Orbiting Cannonballs

An orbit is the curved path taken through space by one body around another due to the gravitational force between them. This path is often regularly repeating, for example the Earth moving around the Sun. A classic way to understand orbits is to consider throwing a ball horizontally on Earth. The ball will accelerate down due to gravity, coming to rest on the ground having covered some horizontal distance. Over small distances, the Earth appears flat, but at larger scales we must account for the curvature of the planet. If we throw the ball fast enough, by the time the ball would have landed on a flat plane, the Earth’s surface will have curved away, leaving the ball stuck in perpetual free-fall; this is a body in orbit. The velocity needed for a small mass to orbit the Earth near the surface is around 8 km/s. kilometers per second
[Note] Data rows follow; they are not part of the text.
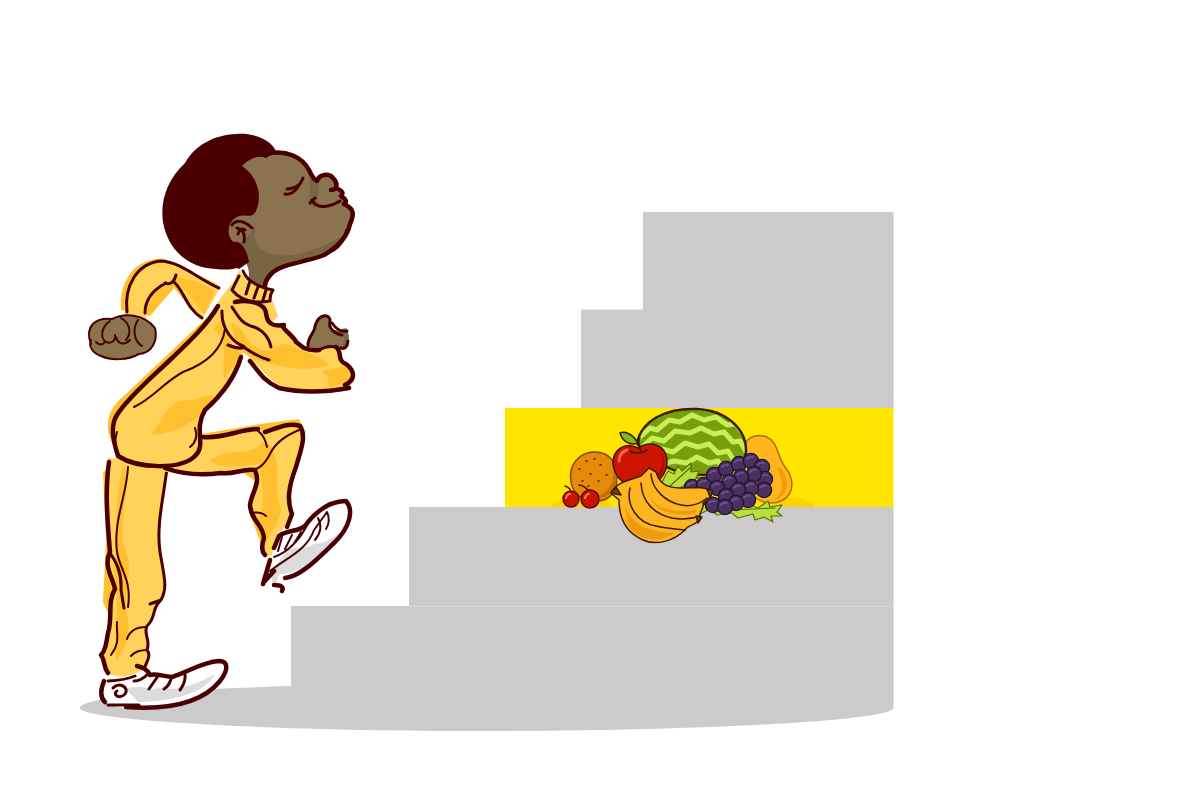
<!DOCTYPE html>
<html lang="en">
<head>
<meta charset="utf-8">
<title>Climbing the steps to healthy food</title>
<style>
:root{--paper:#fff;--step:#cccacb;--highlight:#ffe500;--ink:#4a0000;--skin:#8b734f;--skin-shade:#796444;--suit:#ffd259;--suit-shade:#ffc02f;--shoe:#fff;--shoe-shade:#dcdcde;--line:#3a1d08;--grape:#4b3062}
html,body{margin:0;background:var(--paper);overflow:hidden}
svg{display:block;width:1200px;height:794px}
.step{fill:var(--step)}
.ink{fill:none;stroke:var(--ink);stroke-linecap:round;stroke-linejoin:round;stroke-width:3}
.bold{stroke-width:4.5}
.fine{stroke-width:2}
.suit{fill:var(--suit)}
.suit-shade{fill:var(--suit-shade)}
.skin{fill:var(--skin)}
.skin-shade{fill:var(--skin-shade)}
.shoe{fill:var(--shoe)}
.shoe-shade{fill:var(--shoe-shade)}
.fruit-line{stroke:var(--line);stroke-width:1.5;stroke-linecap:round;stroke-linejoin:round}
.open{fill:none}
.leaf{fill:#b9e03a}
</style>
</head>
<body>
<svg viewBox="0 0 1200 794" role="img" aria-label="A child in a yellow tracksuit strides toward a staircase with fruit on the middle step">
<defs>
<clipPath id="melon-shape"><path d="M637 443C642 420 666 408 696 409C727 410 747 430 746 452C744 470 726 476 704 475C674 475 650 462 637 443Z"/></clipPath>
<g id="grape"><circle r="7.6" fill="#4b3062" stroke="#211033" stroke-width="1.3"/><path d="M-4-2Q-2-5 2-4" fill="none" stroke="#765a94" stroke-width="1.6" stroke-linecap="round"/></g>
</defs>

<g id="staircase">
<path class="step" d="M80 708C80 699 150 690 291 686L291 606H893.500V708C893 720 711 731 487 731C262 731 80 720 80 708Z"/>
<rect class="step" x="409" y="507" width="484.500" height="99"/>
<path d="M409 606.500H893" stroke="#d9d8d8"/>
<rect class="step" x="581" y="309.500" width="312.500" height="99"/>
<rect class="step" x="643" y="212" width="250.500" height="98"/>
<rect x="505" y="408" width="388.500" height="99" fill="var(--highlight)"/>
</g>

<g id="fruit">
<path d="M551 507C554 498 580 495 606 500L612 507ZM770 507C776 496 808 493 815 507Z" fill="#fbd300"/>
<g id="pear"><path d="M745 449C744 438 755 433 767 437C778 442 777 456 785 467C794 478 795 493 783 500C772 506 757 503 751 492Z" fill="#ffb61c" class="fruit-line" style="stroke:#b56a00"/><path d="M780 467C792 482 788 497 772 501C788 493 781 478 777 468Z" fill="#f39b08"/></g>
<g id="watermelon">
<path d="M637 443C642 420 666 408 696 409C727 410 747 430 746 452C744 470 726 476 704 475C674 475 650 462 637 443Z" fill="#779e0b"/>
<g clip-path="url(#melon-shape)" fill="none" stroke="#c9ee55" stroke-width="5" stroke-linejoin="round">
<path d="M638 439L650 428L657 430L669 420L680 422L692 415L704 420L716 417L727 425L736 424L748 440"/>
<path d="M641 448L652 438L664 441L675 431L690 433L701 428L714 434L724 432L733 442L740 441L748 455"/>
<path d="M648 456L662 449L673 452L685 443L698 447L709 444L718 453L728 451L737 465"/>
<path d="M660 465L674 461L687 463L697 457L709 463L718 461L726 474"/>
</g>
<path class="fruit-line open" style="stroke-width:2.500" d="M637 443C642 420 666 408 696 409C727 410 747 430 746 452C744 470 726 476 704 475C674 475 650 462 637 443Z"/>
</g>
<g id="leaves" class="fruit-line" style="stroke:#54700a;stroke-width:1.200">
<path class="leaf" d="M662 482L668 471L674 474L678 466L682 471L691 463L691 472L699 471L696 478L706 478L702 485L708 490L690 492L669 490Z"/>
<path class="leaf" d="M700 502L711 496L730 505L744 502L758 508L768 501L770 507L782 505L777 512L782 516L771 516L773 522L764 517L755 520L753 514L738 518L732 513L717 515L710 509L700 514L695 509Z"/>
<path class="open" d="M670 486L691 467M680 488L699 477M712 505L732 510L775 508"/>
</g>
<g id="orange"><path d="M571 482C568 465 579 452 595 452C609 452 617 462 617 477C617 494 608 501 596 501C582 501 573 494 571 482Z" fill="#e58a09" class="fruit-line" style="stroke:#84460b"/><path d="M611 462C618 480 610 494 592 498C618 501 622 475 611 462Z" fill="#c96d0a"/><path d="M579 469h1M586 461h1M590 474h1M600 465h1M582 481h1M598 481h1M594 459h1M606 475h1M588 486h1" class="fruit-line"/></g>
<g id="apple">
<path d="M638 443C632 433 624 431 620 433C622 441 630 446 638 443Z" fill="#83ba17" class="fruit-line"/>
<path d="M638 448C625 441 613 450 613 463C614 478 626 488 641 487C657 487 668 474 667 459C665 445 651 440 638 448Z" fill="#cc1400" class="fruit-line"/>
<path d="M661 451C667 470 654 484 636 483C652 492 672 473 661 451Z" fill="#a50e00"/>
<path class="fruit-line open" d="M641 451Q637 444 640 438M630 451Q638 456 647 450"/>
<path d="M619 461Q619 453 627 450" fill="none" stroke="#ef654b" stroke-width="3" stroke-linecap="round"/>
</g>
<g id="grapes">
<use href="#grape" x="692" y="487"/><use href="#grape" x="704" y="485"/><use href="#grape" x="714" y="475"/><use href="#grape" x="726" y="469"/><use href="#grape" x="739" y="464"/><use href="#grape" x="751" y="461"/><use href="#grape" x="762" y="467"/><use href="#grape" x="765" y="479"/><use href="#grape" x="754" y="474"/><use href="#grape" x="741" y="477"/><use href="#grape" x="729" y="482"/><use href="#grape" x="717" y="488"/><use href="#grape" x="703" y="497"/><use href="#grape" x="764" y="490"/><use href="#grape" x="751" y="488"/><use href="#grape" x="738" y="490"/><use href="#grape" x="726" y="496"/><use href="#grape" x="713" y="505"/><use href="#grape" x="748" y="500"/><use href="#grape" x="736" y="503"/><use href="#grape" x="725" y="507"/>
</g>
<g id="bananas" class="fruit-line">
<path fill="#ffb51f" d="M611 493C616 482 630 480 641 476L649 468L656 472C659 482 665 488 680 488C692 488 704 486 711 491C713 497 708 499 703 503C705 509 698 512 700 518C697 526 690 523 685 530C674 541 656 546 643 540C627 533 619 519 619 500Z"/>
<path class="open" d="M651 474C652 490 666 502 681 505C691 507 700 504 707 498M641 483C642 502 654 514 672 518C684 520 692 519 700 516M630 488C626 505 637 523 656 526C668 529 678 529 685 530"/>
<path stroke="none" fill="#eb9c10" d="M625 506C631 522 644 532 675 533C660 544 637 541 628 525ZM650 498C660 510 675 513 696 510L695 514C670 516 657 511 650 498Z"/>
<path fill="#754309" d="M707 489L713 491L710 497ZM696 516L702 517L698 523ZM611 493L616 487L621 495Z"/>
</g>
<g id="cherries" class="fruit-line" style="stroke:#650800">
<path class="open" d="M571 493Q571 488 565 486M590 493Q586 486 579 485"/>
<circle cx="571" cy="499" r="8" fill="#c91400"/><circle cx="590" cy="499" r="9" fill="#c91400"/>
<path d="M566 498q1-4 4-4M585 498q1-4 4-4" fill="none" stroke="#ff7c63" stroke-width="2"/>
</g>
</g>

<g id="child">
<g id="rear-arm">
<path class="suit-shade" d="M121 310C119 278 137 257 165 259L217 284L200 319L174 288L150 316Z"/>
<path class="suit" d="M125 318C124 290 137 262 161 261C180 262 195 277 220 288L202 320C190 306 181 287 171 282C155 289 147 302 146 319Z"/>
<path class="suit-shade" d="M173 277C191 278 204 284 215 291L204 315C195 301 186 287 173 283Z"/>
<path class="ink" d="M127 312C124 286 137 263 161 261C181 262 198 279 219 288M165 283Q173 286 176 275M174 282C185 292 186 308 202 318M166 283Q145 294 145 313"/>
<path class="skin" d="M91 340C84 325 96 316 112 319C126 312 145 315 155 328C158 341 152 353 139 354C128 360 112 361 101 356C93 353 88 347 91 340Z"/>
<path class="ink fine" d="M91 344C84 326 96 317 112 319C126 312 145 315 155 328C158 341 152 353 139 354C128 360 112 361 101 356C93 353 88 347 91 340M110 321C101 327 100 338 106 342C111 344 116 341 115 335M121 318C130 323 132 333 126 340M116 337C118 344 124 346 130 340M138 320C132 329 134 341 142 346M105 342Q101 347 96 342"/>
</g>

<g id="rear-leg">
<path class="suit-shade" d="M103 472L106 540L103 602L113 625L132 590L123 460Z"/>
<path class="suit" d="M108 458C105 490 107 517 110 552C104 568 115 584 109 604C111 625 106 642 101 655C106 662 103 667 107 673C119 678 130 677 143 675C148 665 152 660 147 650C151 640 143 633 148 624C158 616 151 608 161 600C170 581 158 552 160 528C162 507 167 490 167 462Z"/>
<path class="suit-shade" d="M124 464C132 488 118 518 124 546C136 570 121 592 127 615C132 635 124 651 116 661C113 632 121 600 114 570C119 540 112 500 124 464Z"/>
<path class="ink bold" d="M109 462C105 490 107 517 110 552C103 566 113 578 115 589C107 602 113 617 108 633C106 645 105 651 101 655C106 662 103 667 108 673"/>
<path class="ink" d="M167 468C164 495 156 525 160 552C164 576 168 588 161 600L150 604M161 600C151 608 157 617 147 626C143 634 151 640 147 650C152 656 146 662 142 674M110 553C116 562 122 572 121 590L124 608"/>
<path class="ink fine" d="M128 467C127 495 113 520 117 552C120 570 132 580 128 607M146 627Q131 627 127 639M147 650Q136 650 131 656M111 655C121 642 116 634 117 622"/>
</g>

<g id="front-leg">
<path class="suit-shade" d="M190 436L260 424L299 419L306 432L296 458L255 474L250 514L264 552L274 548L283 500Z"/>
<path class="suit" d="M120 461C152 470 184 465 203 436C225 440 239 429 258 430C275 428 290 423 300 427C307 438 300 452 295 471C289 488 288 503 294 516C282 525 274 544 272 555C265 558 260 554 264 540C262 527 249 521 250 510C255 497 258 488 256 471C243 468 234 475 221 473C195 476 150 473 120 461Z"/>
<path class="suit-shade" d="M209 461C231 445 250 459 263 442C280 444 277 478 278 500C287 518 271 528 266 544L258 520C267 498 261 482 259 464C241 465 225 471 209 461Z"/>
<path class="ink bold" d="M203 437C225 439 239 429 258 429M265 432C278 428 288 422 300 426C307 437 300 452 296 467C288 488 287 501 292 514L287 527M165 468C187 476 206 475 221 473C234 475 243 468 255 470C261 484 252 491 250 505C251 521 263 524 264 538Q260 550 265 555"/>
<path class="ink fine" d="M257 430Q265 436 267 447M299 430Q277 439 270 454Q264 466 256 469M251 513Q261 511 266 516"/>
</g>

<g id="torso">
<path class="suit-shade" d="M216 309L127 393C104 411 104 429 115 449L150 410Z"/>
<path class="suit" d="M239 276C223 291 214 311 196 332C170 357 143 383 121 409C109 423 112 439 119 457C142 470 179 469 195 456C207 445 193 433 205 410C225 393 237 371 241 356L278 316L270 294Z"/>
<path class="suit-shade" d="M151 435C165 419 165 403 185 400C196 402 213 391 213 396C205 414 187 432 151 435ZM222 318C229 331 237 344 241 356L224 379C222 356 229 340 213 329Z"/>
<path class="ink bold" d="M218 306C207 325 190 341 171 359C149 380 132 394 119 412C109 424 113 440 118 456C138 469 181 470 195 456C207 445 193 430 205 410C224 393 236 374 241 357"/>
<path class="ink fine" d="M225 329C222 351 205 364 183 372C163 383 153 398 134 407M117 432Q112 447 121 458M195 428Q199 440 190 447"/>
</g>

<g id="front-arm">
<path class="skin" d="M308 347C306 337 316 331 317 321C320 312 331 314 330 324L333 331L346 328C351 334 348 348 342 349L324 351Z"/>
<path class="skin-shade" d="M342 329C351 329 351 345 342 349Q346 340 342 329Z"/>
<path class="ink" d="M308 346C307 337 315 333 315 326C319 313 331 313 330 322C328 328 335 334 342 335M332 323Q339 333 347 331M348 341Q347 350 341 348"/>
<path class="suit" d="M225 319C229 304 251 297 266 309C269 323 272 326 284 327C291 329 298 340 305 349C320 352 325 345 337 346C342 352 337 358 345 363C354 368 354 378 350 387C333 392 310 393 287 388C267 382 260 365 249 357C239 348 226 350 225 319Z"/>
<path class="suit-shade" d="M231 323C247 327 243 343 260 349C279 356 277 337 293 347C312 354 323 358 329 365C302 374 275 364 255 360C242 352 234 342 231 323ZM321 372L348 365L350 381L330 388C326 383 333 379 321 372Z"/>
<path class="ink bold" d="M235 302C251 299 265 304 266 313C267 323 272 327 284 325M283 327C288 334 294 337 296 342L304 348Q311 351 319 350M250 361C257 369 262 380 279 388C301 393 327 392 349 388M336 347C343 352 336 360 346 364C354 370 357 379 345 385"/>
<path class="ink" d="M222 311C221 331 235 343 243 346C247 348 240 350 228 345M232 307C239 318 242 324 254 327C264 331 269 338 271 347M245 348Q258 357 269 360M319 350Q329 344 338 348"/>
</g>

<g id="head">
<path fill="var(--ink)" d="M276 151C269 137 251 133 236 134C214 135 195 145 185 163C167 180 160 201 163 222C168 250 188 268 216 269C231 271 244 268 248 260L262 220L264 164Z"/>
<path class="skin" d="M242 166C250 158 258 155 266 158L274 153C289 151 301 158 308 169Q312 178 317 182C319 174 329 173 333 179L337 187Q344 190 342 196Q348 200 345 204C354 208 354 215 350 224C349 240 338 250 324 256C305 264 283 265 273 275Q266 282 266 290L247 284C252 270 252 262 243 253C234 246 239 244 235 243C225 237 227 219 240 216C247 214 252 219 256 211C263 195 257 176 242 166Z"/>
<path class="skin-shade" d="M258 219C250 239 256 253 278 255C297 258 326 247 345 234C338 253 294 260 275 272L265 287L247 283C254 265 240 259 237 244C247 240 253 230 258 219ZM309 178L319 184C317 193 320 202 314 208C304 202 313 190 309 178Z"/>
<path class="ink bold" d="M266 154C286 149 302 157 309 170Q313 179 317 181C319 174 329 173 333 178C338 183 338 190 331 190M338 189Q345 192 341 196Q349 201 344 204C355 209 354 215 350 224C347 239 336 248 324 255C304 263 284 263 273 272Q264 280 265 288"/>
<path class="ink" d="M285 194Q295 196 303 178M287 189Q294 189 300 184M312 200C317 210 330 207 340 201M310 203L315 198M232 225C237 218 246 222 252 228M237 228Q246 230 244 242M238 234Q240 227 245 230"/>
<path class="ink fine" d="M346 230Q344 245 333 251"/>
<path fill="var(--ink)" d="M234 242C240 240 247 249 249 262L239 269L222 261Z"/>
</g>

<g id="collar">
<path class="suit" d="M239 270C246 281 257 288 273 290L268 302C251 304 238 296 231 288Z"/>
<path class="ink" d="M243 271C247 281 258 287 273 290Q270 294 270 301C253 304 240 300 232 290L239 276M250 281L246 294M258 287L254 298M266 290L263 300"/>
</g>

<g id="rear-shoe">
<path class="shoe" d="M102 681C112 676 128 680 145 668C153 675 162 675 172 677C187 670 208 661 223 661C230 668 224 677 213 687C191 704 158 710 126 708C111 707 99 702 101 692Z"/>
<path class="shoe-shade" d="M126 689C140 683 148 691 160 688C180 691 198 684 215 674C206 693 171 702 138 702Z"/>
<path class="ink bold" d="M105 702Q98 696 104 681M126 707C167 710 202 703 220 681C230 668 227 661 219 661C202 662 188 672 172 677C161 676 156 673 150 675Q147 668 137 666"/>
<path class="ink" d="M108 681Q126 680 135 676M148 674Q141 681 134 681M158 676L149 689M171 679Q169 686 164 689M185 674Q186 682 180 690M113 688C119 681 130 688 125 694C119 700 112 694 117 691M108 705H139"/>
</g>

<g id="front-shoe">
<path class="shoe" d="M278 532C290 529 302 530 308 520C319 508 336 498 348 501C354 511 346 528 331 542C315 558 300 574 284 576L274 590C262 585 268 569 273 555Z"/>
<path class="shoe-shade" d="M283 556C292 542 302 552 314 544C326 544 334 536 341 532C328 551 304 574 279 574L275 587C267 578 276 565 283 556Z"/>
<path class="ink bold" d="M270 560L263 584M285 578C302 576 319 557 335 542C350 527 354 510 346 501C331 501 318 510 308 522C302 533 287 529 279 536L274 548M274 585Q285 585 282 591M264 582L274 571"/>
<path class="ink fine" d="M274 557C287 553 301 539 308 523M270 571C288 557 307 550 314 530L327 512M282 537L278 551M292 535L285 549M301 532L293 545M318 518Q324 529 315 540M327 512Q331 521 326 529"/>
</g>
</g>
</svg>
</body>
</html>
When we look at an orbit where one body has much more mass than the other (for example the International Space Station orbiting Earth), it may appear like the larger body is unaffected and remains stationary. However, both bodies are in fact orbiting around their shared center of mass. The shape and speed of an orbit can be described using Kepler’s Laws of planetary motion.

Illustration of a famous Newton’s drawing, presenting a planet with a cannonball orbiting around it.

Figure 1: Imitation of Newton's famous drawing.